Museums operate with different types of leadership structures. AAMD provides guidance on these structures for museums to consider as they define leadership roles [emphasis added].

Lori Fogarty, director & CEO of Oakland Museum, CA, and AAMD’s new president

In other words, museums should take AAMD’s “guidance” into account, and then decide whether or not to follow it. The only guideline that AAMD has seemed interested in enforcing over the years is the one stipulating that proceeds from sales of works of art “may be used only for the acquisition of works.”

If you legalistically parse AAMD’s language about museums’ appropriate administrative structure, you can see that, technically, there’s some wiggle room:

The board should [emphasis added] appoint the director…to be the chief executive officer of the museum.

In legalese, “should” doesn’t carry the same prescriptive force as “shall.”

Even if AAMD gives the Met a pass, there could be consequences to violating protocol: A strong, experienced art museum director—the only type of candidate whom the Met should consider—may balk at accepting a “demotion” from his or her accustomed CEO status, especially one that makes the director second-in-command to a museum neophyte.

In my last post, I quoted the 1999 New Yorker profile of then Met director Philippe de Montebello on the subject of museums where directors have been subordinates to presidents, with unfortunate results.

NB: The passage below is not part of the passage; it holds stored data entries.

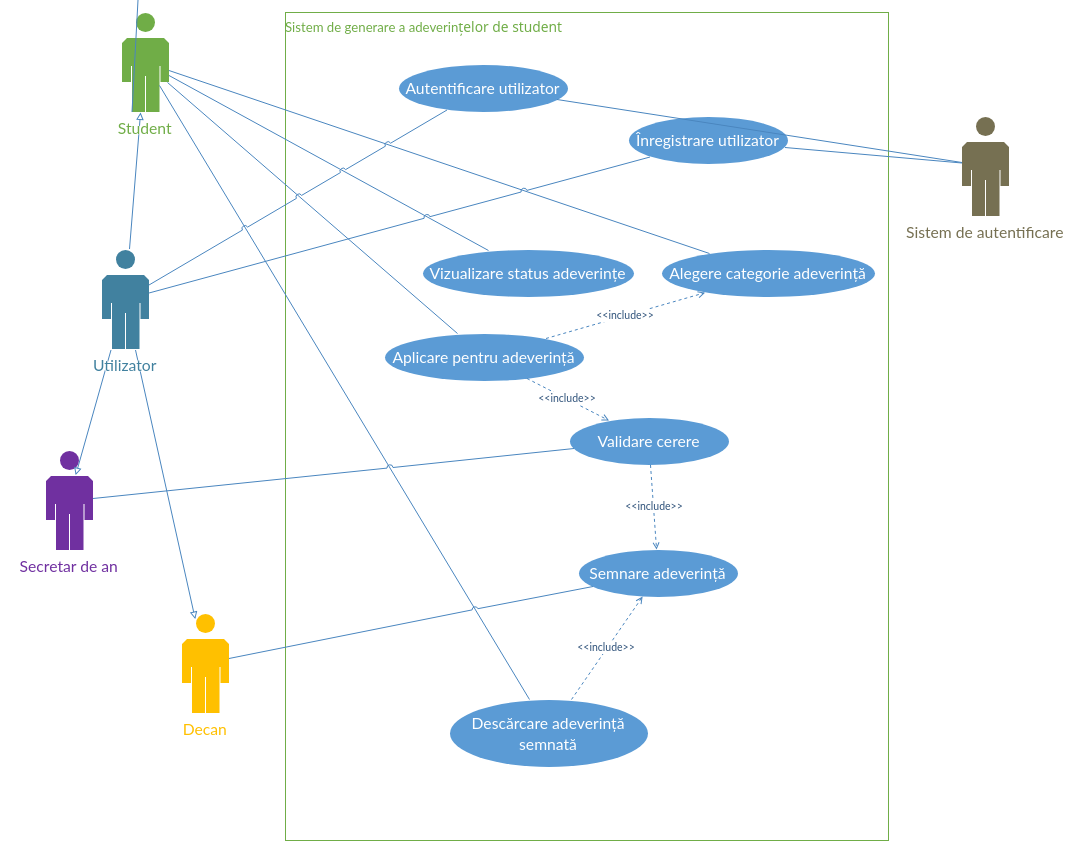
<!DOCTYPE html>
<html lang="ro">
<head>
<meta charset="utf-8">
<title>Sistem de generare a adeverințelor de student</title>
<style>
:root {
  --paper: #fff;
  --system: #70ad47;
  --usecase: #5b9bd5;
  --line: #4a86bf;
  --note: #2f527a;
  --student: #70ad47;
  --user: #41819f;
  --secretary: #7030a0;
  --dean: #ffc000;
  --auth: #767052;
}
* { box-sizing: border-box; margin: 0; padding: 0; }
html, body { width: 1085px; height: 853px; overflow: hidden; background: var(--paper); }
body { font-family: Lato, "Noto Sans", sans-serif; font-size: 15.7px; line-height: 21px; }
.diagram { position: relative; width: 1085px; height: 853px; overflow: hidden; }
.symbols { position: absolute; width: 0; height: 0; }
.system { position: absolute; left: 285px; top: 12px; width: 604px; height: 829px; border: 1px solid var(--system); }
.system h1 { margin: 4px 0 0 -1px; font-size: 13.2px; font-weight: 400; line-height: 20px; color: var(--system); white-space: nowrap; }
.system h1 span { font-family: "Noto Sans", sans-serif; font-size: 13.8px; }
.usecase {
  position: absolute; display: flex; align-items: center; justify-content: center;
  height: 47px; padding-right: 2px; border-radius: 50%; background: var(--usecase); color: var(--paper);
  text-align: center; white-space: nowrap;
}
.usecase span { position: relative; z-index: 2; }
.actor { position: absolute; width: 180px; display: flex; flex-direction: column; align-items: center; gap: 6px; white-space: nowrap; }
.actor svg { display: block; width: 49px; height: 100px; fill: currentColor; }
.actor span {
  position: relative; left: -0.8px; z-index: 2; line-height: 20px;
  text-shadow: 0 0 2px var(--paper), 0 0 2px var(--paper), 1px 0 1px var(--paper), -1px 0 1px var(--paper);
}
.include {
  position: absolute; z-index: 2; width: 62px; height: 13px; background: var(--paper); color: var(--note);
  font-size: 10.5px; line-height: 13px; text-align: center; white-space: nowrap;
}
.connectors { position: absolute; left: 0; top: 0; z-index: 1; fill: none; stroke: var(--line); stroke-width: 1; }
.dashed { stroke-dasharray: 3 3; }
</style>
</head>
<body>
<main class="diagram">
  <svg class="symbols" aria-hidden="true">
    <defs>
      <g id="person">
        <circle cx="24.5" cy="10.5" r="9.5"/>
        <path d="M1 31 L6 26 H43 L48 31 V70 H39.5 V54 H38.5 V100 H25 V64 H24 V100 H11 V54 H10 V70 H1Z"/>
      </g>
    </defs>
  </svg>

  <section class="system">
    <h1>Sistem de generare a adeverin<span>țelor de student</span></h1>
  </section>

  <div class="usecase" style="left:399px;top:65px;width:169px"><span>Autentificare utilizator</span></div>
  <div class="usecase" style="left:629px;top:117px;width:159px"><span>Înregistrare utilizator</span></div>
  <div class="usecase" style="left:423px;top:250px;width:211px"><span>Vizualizare status adeverințe</span></div>
  <div class="usecase" style="left:662px;top:250px;width:213px"><span>Alegere categorie adeverință</span></div>
  <div class="usecase" style="left:385px;top:334px;width:199px"><span>Aplicare pentru adeverință</span></div>
  <div class="usecase" style="left:570px;top:418px;width:159px"><span>Validare cerere</span></div>
  <div class="usecase" style="left:579px;top:550px;width:159px"><span>Semnare adeverință</span></div>
  <div class="usecase" style="left:450px;top:700px;width:198px;height:67px"><span>Descărcare adeverință<br>semnată</span></div>

  <div class="actor" style="left:55.5px;top:12px;color:var(--student)">
    <svg aria-hidden="true"><use href="#person"/></svg><span>Student</span>
  </div>
  <div class="actor" style="left:35.5px;top:249px;color:var(--user)">
    <svg aria-hidden="true"><use href="#person"/></svg><span>Utilizator</span>
  </div>
  <div class="actor" style="left:-20.5px;top:450px;color:var(--secretary)">
    <svg aria-hidden="true"><use href="#person"/></svg><span>Secretar de an</span>
  </div>
  <div class="actor" style="left:115.5px;top:613px;color:var(--dean)">
    <svg aria-hidden="true"><use href="#person"/></svg><span>Decan</span>
  </div>
  <div class="actor" style="left:895.5px;top:116px;color:var(--auth)">
    <svg aria-hidden="true"><use href="#person"/></svg><span>Sistem de autentificare</span>
  </div>

  <div class="include" style="left:594px;top:309px">&lt;&lt;include&gt;&gt;</div>
  <div class="include" style="left:536px;top:392px">&lt;&lt;include&gt;&gt;</div>
  <div class="include" style="left:623px;top:500px">&lt;&lt;include&gt;&gt;</div>
  <div class="include" style="left:575px;top:641px">&lt;&lt;include&gt;&gt;</div>

  <svg class="connectors" width="1085" height="853" viewBox="0 0 1085 853" aria-hidden="true">
    <defs>
      <marker id="generalization" markerWidth="9" markerHeight="9" refX="7" refY="4" orient="auto" markerUnits="userSpaceOnUse">
        <path d="M1 1 L7 4 L1 7Z" fill="#fff" stroke="#4a86bf"/>
      </marker>
      <marker id="dependency" markerWidth="9" markerHeight="9" refX="7" refY="4" orient="auto" markerUnits="userSpaceOnUse">
        <path d="M1 1 L7 4 L1 7" fill="none" stroke="#4a86bf"/>
      </marker>
    </defs>

    <g class="student-links">
      <line x1="138" y1="0" x2="132" y2="112"/>
      <line x1="169" y1="70.5" x2="709.5" y2="253.5"/>
      <line x1="169" y1="75.5" x2="488.5" y2="250.5"/>
      <line x1="167.5" y1="82.5" x2="457.5" y2="333.5"/>
      <line x1="159.5" y1="85.5" x2="529.5" y2="699.5"/>
    </g>

    <g class="user-links">
      <path d="M149 285 L242.4 230.1 a3 3 0 0 1 5.2 -3 L296.4 198.4 a3 3 0 0 1 5.2 -3 L340.4 172.6 a3 3 0 0 1 5.2 -3 L385.4 146.2 a3 3 0 0 1 5.2 -3 L447 110"/>
      <path d="M149 293 L424.1 218.3 a3 3 0 0 1 5.8 -1.6 L521.1 192 a3 3 0 0 1 5.8 -1.6 L650 157"/>
    </g>

    <g class="staff-links">
      <path d="M93 498.5 L387 468.1 a3 3 0 0 1 6 -0.6 L574 448.5"/>
      <path d="M229 658.5 L472.1 609.9 a3 3 0 0 1 5.8 -1.2 L593 586.5"/>
    </g>

    <g class="authentication-links">
      <line x1="557" y1="99.5" x2="962" y2="162.5"/>
      <line x1="785" y1="147.5" x2="962" y2="163"/>
    </g>

    <g class="generalizations">
      <path d="M129.5 249 L140.5 113.5" marker-end="url(#generalization)"/>
      <path d="M111 350 L76 474" marker-end="url(#generalization)"/>
      <path d="M135.5 350 L195 618" marker-end="url(#generalization)"/>
    </g>

    <g class="dashed">
      <path d="M546 338.5 L704 293" marker-end="url(#dependency)"/>
      <path d="M527 378.5 L608 420" marker-end="url(#dependency)"/>
      <path d="M650.5 465 L656.5 548.5" marker-end="url(#dependency)"/>
      <path d="M571.5 699.5 L642 597.5" marker-end="url(#dependency)"/>
    </g>
  </svg>
</main>
</body>
</html>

A CultureGrrl reader and ex-museum director (not de Montebello or Graham Beal) reminded me of another example—the failed marriage at the Los Angeles County Museum of Art between president and CEO Andrea Rich and director Beal, who went on to lead the Detroit Institute of Arts with great distinction.

Former Detroit Institute of Arts Director Graham Beal (and me)

Like Weiss (formerly president of Haverford College), Rich was an administrator at an institution of higher learning (UCLA), but lacked museum experience.

Directing the Met is a great gig and Dan Weiss is (I still believe) a great catch. With a lot of careful planning, this unorthodox administrative structure could work…at least temporarily, while the foundering Met rights and repairs its financial ship.

The big-picture question is: Why should any museum take AAMD’s professional standards seriously, when they’re so malleable, and infractions (except for those involving deaccessions) are largely ignored?

an ArtsJournal blog